AIM OF THE EXERCISE: Carry over every entry exactly as written, though not the pictures it contains.

RECORDS TO PROCESS:
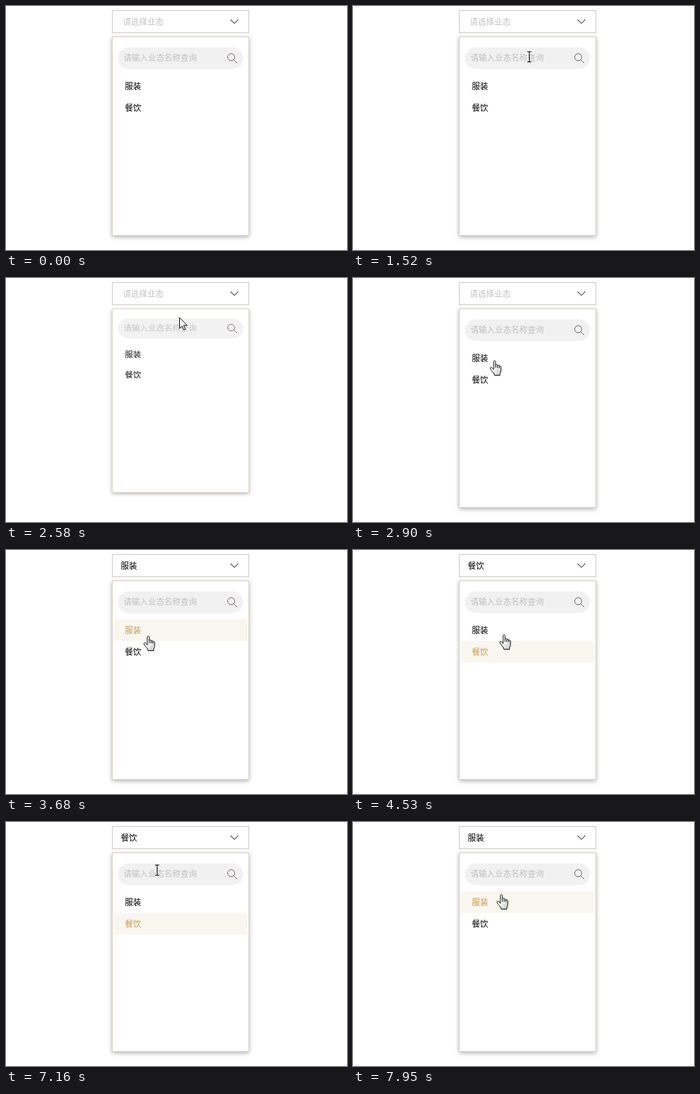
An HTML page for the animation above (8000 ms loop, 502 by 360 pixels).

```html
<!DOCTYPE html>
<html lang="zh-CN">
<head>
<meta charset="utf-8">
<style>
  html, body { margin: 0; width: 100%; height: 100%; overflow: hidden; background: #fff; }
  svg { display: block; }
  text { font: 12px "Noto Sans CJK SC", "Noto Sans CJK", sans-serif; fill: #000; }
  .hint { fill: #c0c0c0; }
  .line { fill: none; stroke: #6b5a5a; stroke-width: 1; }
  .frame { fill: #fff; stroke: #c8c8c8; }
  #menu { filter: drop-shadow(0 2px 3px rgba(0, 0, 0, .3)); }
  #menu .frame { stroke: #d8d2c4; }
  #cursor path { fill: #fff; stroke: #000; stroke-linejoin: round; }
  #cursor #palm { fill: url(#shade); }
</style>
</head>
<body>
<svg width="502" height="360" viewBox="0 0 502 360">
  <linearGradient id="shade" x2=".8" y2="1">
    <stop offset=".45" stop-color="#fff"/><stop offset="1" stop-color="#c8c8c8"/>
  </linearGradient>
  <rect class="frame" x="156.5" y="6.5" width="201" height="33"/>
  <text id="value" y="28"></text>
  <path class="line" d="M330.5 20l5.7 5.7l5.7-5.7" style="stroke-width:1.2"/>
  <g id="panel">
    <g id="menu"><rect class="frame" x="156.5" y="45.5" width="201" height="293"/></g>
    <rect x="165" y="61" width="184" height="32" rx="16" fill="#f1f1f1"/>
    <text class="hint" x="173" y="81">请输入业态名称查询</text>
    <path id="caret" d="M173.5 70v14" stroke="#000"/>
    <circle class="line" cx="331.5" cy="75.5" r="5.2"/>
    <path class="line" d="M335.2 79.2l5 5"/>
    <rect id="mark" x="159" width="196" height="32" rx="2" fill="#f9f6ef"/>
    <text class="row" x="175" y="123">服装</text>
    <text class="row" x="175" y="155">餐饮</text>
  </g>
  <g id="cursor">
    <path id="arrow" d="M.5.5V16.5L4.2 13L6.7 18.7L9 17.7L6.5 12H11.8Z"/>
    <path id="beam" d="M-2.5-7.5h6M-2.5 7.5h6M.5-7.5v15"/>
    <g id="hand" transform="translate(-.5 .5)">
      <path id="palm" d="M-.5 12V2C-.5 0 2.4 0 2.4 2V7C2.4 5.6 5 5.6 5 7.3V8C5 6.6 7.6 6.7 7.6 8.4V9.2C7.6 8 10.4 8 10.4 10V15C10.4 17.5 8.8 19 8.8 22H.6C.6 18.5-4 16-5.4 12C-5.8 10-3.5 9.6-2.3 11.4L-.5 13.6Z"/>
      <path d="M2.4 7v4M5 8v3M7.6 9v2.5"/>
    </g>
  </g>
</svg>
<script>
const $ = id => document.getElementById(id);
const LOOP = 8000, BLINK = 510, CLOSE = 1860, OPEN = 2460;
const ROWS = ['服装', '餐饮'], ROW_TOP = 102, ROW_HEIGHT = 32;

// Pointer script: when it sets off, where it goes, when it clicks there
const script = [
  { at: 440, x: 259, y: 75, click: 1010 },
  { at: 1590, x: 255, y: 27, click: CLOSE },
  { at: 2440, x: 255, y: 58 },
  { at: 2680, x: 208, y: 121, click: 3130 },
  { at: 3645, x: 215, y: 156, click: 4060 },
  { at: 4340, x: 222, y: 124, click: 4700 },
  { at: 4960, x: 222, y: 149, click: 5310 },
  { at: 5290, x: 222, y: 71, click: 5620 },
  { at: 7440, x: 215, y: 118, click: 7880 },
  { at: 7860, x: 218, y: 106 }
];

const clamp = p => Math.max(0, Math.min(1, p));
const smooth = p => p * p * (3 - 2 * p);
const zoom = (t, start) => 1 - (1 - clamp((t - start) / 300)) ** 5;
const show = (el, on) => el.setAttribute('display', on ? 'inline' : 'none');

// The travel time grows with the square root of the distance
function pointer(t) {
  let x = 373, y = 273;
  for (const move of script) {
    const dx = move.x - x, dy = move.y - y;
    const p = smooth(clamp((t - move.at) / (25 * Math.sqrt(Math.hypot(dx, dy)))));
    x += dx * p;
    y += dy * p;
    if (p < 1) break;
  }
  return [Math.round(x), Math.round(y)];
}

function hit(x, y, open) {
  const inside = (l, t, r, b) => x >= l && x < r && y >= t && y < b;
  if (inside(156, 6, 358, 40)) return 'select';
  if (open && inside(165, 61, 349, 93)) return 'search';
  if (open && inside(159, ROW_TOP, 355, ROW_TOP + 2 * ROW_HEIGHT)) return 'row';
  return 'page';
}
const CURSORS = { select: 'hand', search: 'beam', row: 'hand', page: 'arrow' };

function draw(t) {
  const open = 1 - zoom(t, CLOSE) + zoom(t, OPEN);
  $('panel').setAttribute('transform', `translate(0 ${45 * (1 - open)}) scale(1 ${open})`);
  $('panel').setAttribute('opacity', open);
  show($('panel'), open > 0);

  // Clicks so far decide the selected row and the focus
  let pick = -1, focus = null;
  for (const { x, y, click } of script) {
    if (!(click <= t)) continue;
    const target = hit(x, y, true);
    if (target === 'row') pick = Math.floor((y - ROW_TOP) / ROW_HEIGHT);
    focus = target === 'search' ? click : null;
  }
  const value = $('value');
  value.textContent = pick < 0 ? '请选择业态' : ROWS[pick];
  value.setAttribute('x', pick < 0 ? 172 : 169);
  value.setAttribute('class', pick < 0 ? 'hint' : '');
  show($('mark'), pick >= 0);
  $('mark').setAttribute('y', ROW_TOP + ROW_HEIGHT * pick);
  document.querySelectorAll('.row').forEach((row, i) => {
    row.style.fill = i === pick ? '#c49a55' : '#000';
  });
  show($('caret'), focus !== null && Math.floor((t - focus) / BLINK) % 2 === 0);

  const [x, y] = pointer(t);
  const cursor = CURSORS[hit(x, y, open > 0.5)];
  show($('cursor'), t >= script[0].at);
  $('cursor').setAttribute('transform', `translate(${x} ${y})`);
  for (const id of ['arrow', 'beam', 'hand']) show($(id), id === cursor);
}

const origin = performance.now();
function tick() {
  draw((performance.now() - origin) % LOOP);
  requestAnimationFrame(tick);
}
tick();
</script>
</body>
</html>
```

RESULT OF THIS TASK:
An HTML page for the animation above (8000 ms loop, 502 by 360 pixels).

```html
<!DOCTYPE html>
<html lang="zh-CN">
<head>
<meta charset="utf-8">
<style>
  html, body { margin: 0; width: 100%; height: 100%; overflow: hidden; background: #fff; }
  svg { display: block; }
  text { font: 12px "Noto Sans CJK SC", "Noto Sans CJK", sans-serif; fill: #000; }
  .hint { fill: #c0c0c0; }
  .line { fill: none; stroke: #6b5a5a; stroke-width: 1; }
  .frame { fill: #fff; stroke: #c8c8c8; }
  #menu { filter: drop-shadow(0 2px 3px rgba(0, 0, 0, .3)); }
  #menu .frame { stroke: #d8d2c4; }
  #cursor path { fill: #fff; stroke: #000; stroke-linejoin: round; }
  #cursor #palm { fill: url(#shade); }
</style>
</head>
<body>
<svg width="502" height="360" viewBox="0 0 502 360">
  <linearGradient id="shade" x2=".8" y2="1">
    <stop offset=".45" stop-color="#fff"/><stop offset="1" stop-color="#c8c8c8"/>
  </linearGradient>
  <rect class="frame" x="156.5" y="6.5" width="201" height="33"/>
  <text id="value" y="28"></text>
  <path class="line" d="M330.5 20l5.7 5.7l5.7-5.7" style="stroke-width:1.2"/>
  <g id="panel">
    <g id="menu"><rect class="frame" x="156.5" y="45.5" width="201" height="293"/></g>
    <rect x="165" y="61" width="184" height="32" rx="16" fill="#f1f1f1"/>
    <text class="hint" x="173" y="81">请输入业态名称查询</text>
    <path id="caret" d="M173.5 70v14" stroke="#000"/>
    <circle class="line" cx="331.5" cy="75.5" r="5.2"/>
    <path class="line" d="M335.2 79.2l5 5"/>
    <rect id="mark" x="159" width="196" height="32" rx="2" fill="#f9f6ef"/>
    <text class="row" x="175" y="123">服装</text>
    <text class="row" x="175" y="155">餐饮</text>
  </g>
  <g id="cursor">
    <path id="arrow" d="M.5.5V16.5L4.2 13L6.7 18.7L9 17.7L6.5 12H11.8Z"/>
    <path id="beam" d="M-2.5-7.5h6M-2.5 7.5h6M.5-7.5v15"/>
    <g id="hand" transform="translate(-.5 .5)">
      <path id="palm" d="M-.5 12V2C-.5 0 2.4 0 2.4 2V7C2.4 5.6 5 5.6 5 7.3V8C5 6.6 7.6 6.7 7.6 8.4V9.2C7.6 8 10.4 8 10.4 10V15C10.4 17.5 8.8 19 8.8 22H.6C.6 18.5-4 16-5.4 12C-5.8 10-3.5 9.6-2.3 11.4L-.5 13.6Z"/>
      <path d="M2.4 7v4M5 8v3M7.6 9v2.5"/>
    </g>
  </g>
</svg>
<script>
const $ = id => document.getElementById(id);
const LOOP = 8000, BLINK = 510, CLOSE = 1860, OPEN = 2460;
const ROWS = ['服装', '餐饮'], ROW_TOP = 102, ROW_HEIGHT = 32;

// Pointer script: when it sets off, where it goes, when it clicks there
const script = [
  { at: 440, x: 259, y: 75, click: 1010 },
  { at: 1590, x: 255, y: 27, click: CLOSE },
  { at: 2440, x: 255, y: 58 },
  { at: 2680, x: 208, y: 121, click: 3130 },
  { at: 3645, x: 215, y: 156, click: 4060 },
  { at: 4340, x: 222, y: 124, click: 4700 },
  { at: 4960, x: 222, y: 149, click: 5310 },
  { at: 5290, x: 222, y: 71, click: 5620 },
  { at: 7440, x: 215, y: 118, click: 7880 },
  { at: 7860, x: 218, y: 106 }
];

const clamp = p => Math.max(0, Math.min(1, p));
const smooth = p => p * p * (3 - 2 * p);
const zoom = (t, start) => 1 - (1 - clamp((t - start) / 300)) ** 5;
const show = (el, on) => el.setAttribute('display', on ? 'inline' : 'none');

// The travel time grows with the square root of the distance
function pointer(t) {
  let x = 373, y = 273;
  for (const move of script) {
    const dx = move.x - x, dy = move.y - y;
    const p = smooth(clamp((t - move.at) / (25 * Math.sqrt(Math.hypot(dx, dy)))));
    x += dx * p;
    y += dy * p;
    if (p < 1) break;
  }
  return [Math.round(x), Math.round(y)];
}

function hit(x, y, open) {
  const inside = (l, t, r, b) => x >= l && x < r && y >= t && y < b;
  if (inside(156, 6, 358, 40)) return 'select';
  if (open && inside(165, 61, 349, 93)) return 'search';
  if (open && inside(159, ROW_TOP, 355, ROW_TOP + 2 * ROW_HEIGHT)) return 'row';
  return 'page';
}
const CURSORS = { select: 'hand', search: 'beam', row: 'hand', page: 'arrow' };

function draw(t) {
  const open = 1 - zoom(t, CLOSE) + zoom(t, OPEN);
  $('panel').setAttribute('transform', `translate(0 ${45 * (1 - open)}) scale(1 ${open})`);
  $('panel').setAttribute('opacity', open);
  show($('panel'), open > 0);

  // Clicks so far decide the selected row and the focus
  let pick = -1, focus = null;
  for (const { x, y, click } of script) {
    if (!(click <= t)) continue;
    const target = hit(x, y, true);
    if (target === 'row') pick = Math.floor((y - ROW_TOP) / ROW_HEIGHT);
    focus = target === 'search' ? click : null;
  }
  const value = $('value');
  value.textContent = pick < 0 ? '请选择业态' : ROWS[pick];
  value.setAttribute('x', pick < 0 ? 172 : 169);
  value.setAttribute('class', pick < 0 ? 'hint' : '');
  show($('mark'), pick >= 0);
  $('mark').setAttribute('y', ROW_TOP + ROW_HEIGHT * pick);
  document.querySelectorAll('.row').forEach((row, i) => {
    row.style.fill = i === pick ? '#c49a55' : '#000';
  });
  show($('caret'), focus !== null && Math.floor((t - focus) / BLINK) % 2 === 0);

  const [x, y] = pointer(t);
  const cursor = CURSORS[hit(x, y, open > 0.5)];
  show($('cursor'), t >= script[0].at);
  $('cursor').setAttribute('transform', `translate(${x} ${y})`);
  for (const id of ['arrow', 'beam', 'hand']) show($(id), id === cursor);
}

const origin = performance.now();
function tick() {
  draw((performance.now() - origin) % LOOP);
  requestAnimationFrame(tick);
}
tick();
</script>
</body>
</html>
```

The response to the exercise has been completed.